  21. Notice that none of my above arguments were engaged by either politico.

    To repeat my assertion, an actual case of petrochemical contamination that is being covered up by the city will go unaddressed, while the politicos set their sights on a very remote contamination threat to Hudson.

    The only response that could be mistaken as being substantive was when Mr. Friedman asked me whether "we should only spend our resources on cleaning up messes after they've been made, ad hoc, rather than trying to prevent them"?

    I have no problem with anti-fracking legislation. My problem is that this effort is a substitute for tackling an actual, present danger and an ongoing cover-up. Whether it is done intentionally or not, it is a distraction.

    If this were not so, someone would have addressed some small part of the substance of my arguments. No one did. (Nor did other commenters.)

    When it's easier to target the speaker than address the speaker's content, an ad hominem argument becomes a handy substitute for real argumentation.

    Rather than meet me halfway (remember that the fracking issue is a substitute), an alderman who I had not personally challenged went on to make the following replies to my arguments:

    1. "[You] see shadows everywhere." (11:54 AM)

    2. "[S]aying you see shadows is not an ad hominem comment ..." (1:33 PM).

    3. "As for discrediting you, well, you do a perfectly fine job of discrediting yourself.

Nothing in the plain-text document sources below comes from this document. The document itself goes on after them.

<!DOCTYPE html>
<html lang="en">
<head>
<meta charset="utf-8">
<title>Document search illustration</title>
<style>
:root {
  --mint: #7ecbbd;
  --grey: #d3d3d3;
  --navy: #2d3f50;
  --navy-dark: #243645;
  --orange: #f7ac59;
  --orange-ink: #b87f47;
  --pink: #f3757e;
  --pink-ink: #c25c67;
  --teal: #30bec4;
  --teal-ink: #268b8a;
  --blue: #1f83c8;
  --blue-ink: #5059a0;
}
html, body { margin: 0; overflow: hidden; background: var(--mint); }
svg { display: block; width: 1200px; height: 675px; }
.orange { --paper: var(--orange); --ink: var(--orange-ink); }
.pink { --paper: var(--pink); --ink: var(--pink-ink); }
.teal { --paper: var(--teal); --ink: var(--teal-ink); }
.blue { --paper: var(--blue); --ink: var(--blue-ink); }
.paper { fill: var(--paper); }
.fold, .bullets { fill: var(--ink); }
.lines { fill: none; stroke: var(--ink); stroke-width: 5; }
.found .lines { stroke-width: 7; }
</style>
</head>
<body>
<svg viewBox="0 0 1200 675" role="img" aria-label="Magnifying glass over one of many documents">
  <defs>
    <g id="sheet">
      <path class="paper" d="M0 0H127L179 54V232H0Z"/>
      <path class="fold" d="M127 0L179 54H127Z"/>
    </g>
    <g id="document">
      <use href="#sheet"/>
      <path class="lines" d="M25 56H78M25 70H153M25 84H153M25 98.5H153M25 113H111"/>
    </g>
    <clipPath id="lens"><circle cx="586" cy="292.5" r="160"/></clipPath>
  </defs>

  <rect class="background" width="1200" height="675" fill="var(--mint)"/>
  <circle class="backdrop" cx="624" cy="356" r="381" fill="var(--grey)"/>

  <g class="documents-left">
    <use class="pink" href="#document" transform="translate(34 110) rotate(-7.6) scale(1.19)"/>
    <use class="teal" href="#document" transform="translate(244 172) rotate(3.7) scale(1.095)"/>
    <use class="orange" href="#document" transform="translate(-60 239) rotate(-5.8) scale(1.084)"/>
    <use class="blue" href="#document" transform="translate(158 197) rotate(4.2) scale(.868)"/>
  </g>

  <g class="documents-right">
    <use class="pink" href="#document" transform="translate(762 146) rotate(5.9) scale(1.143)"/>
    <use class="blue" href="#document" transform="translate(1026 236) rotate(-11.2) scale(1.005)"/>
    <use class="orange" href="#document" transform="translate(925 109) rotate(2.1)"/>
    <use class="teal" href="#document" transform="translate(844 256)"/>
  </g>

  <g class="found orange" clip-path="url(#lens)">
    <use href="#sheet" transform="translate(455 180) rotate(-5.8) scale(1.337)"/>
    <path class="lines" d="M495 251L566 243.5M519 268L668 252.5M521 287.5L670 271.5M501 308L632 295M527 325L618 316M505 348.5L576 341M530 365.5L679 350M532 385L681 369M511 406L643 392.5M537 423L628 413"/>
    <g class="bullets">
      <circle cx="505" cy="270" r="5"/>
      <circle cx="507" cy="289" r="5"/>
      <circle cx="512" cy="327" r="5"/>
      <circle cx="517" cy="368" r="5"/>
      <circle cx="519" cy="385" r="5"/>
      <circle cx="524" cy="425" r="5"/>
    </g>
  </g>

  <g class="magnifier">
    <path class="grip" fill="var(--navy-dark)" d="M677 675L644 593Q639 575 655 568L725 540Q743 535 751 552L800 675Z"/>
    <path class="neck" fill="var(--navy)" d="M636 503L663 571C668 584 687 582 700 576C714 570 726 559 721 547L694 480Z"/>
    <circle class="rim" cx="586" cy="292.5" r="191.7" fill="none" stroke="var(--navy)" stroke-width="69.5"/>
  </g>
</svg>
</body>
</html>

Any effort in this regard on my part would be wholly redundant and I'm too busy for that sort of thing" (1:33 PM).

    4. "[You] raise your own point of view and logic to a fetish. ..." (3:45 PM).

    5. "[Y]ou refuse to bend from that orthodoxy when presented with conflicting or difficult data" (3:45 PM).

    6. "You live in a black-and-white world of your own making while the rest of us live in a world full of shades of grey" (3:45 PM).

    7. "You attempt to insult me by denigrating my profession?!" (3:45 PM). [Q: Where? When?]

    For Victor Mendolia who perhaps doesn't understand what the phrase means, the following definition for "ad hominem" is from "":

    "As the principal meaning of the preposition ad suggests, the homo of ad hominem was originally the person to whom an argument was addressed, not its subject. The phrase denoted an argument designed to appeal to the listener's emotions rather than to reason .... The phrase now chiefly describes an argument based on the failings of an adversary rather than on the merits of the case ..."

    Make no mistake that my arguments were addressed above. Further, it's not hard to predict that an actual and present petrochemical contamination at our waterfront - and the city's strenuous efforts to conceal the issue, recently renewed - probably will never be addressed.

    The exhaustible lesson of life in Hudson: don't challenge the powers lest you be smeared.

  22. Edit: "Make no mistake that my arguments were NOT addressed above"(!).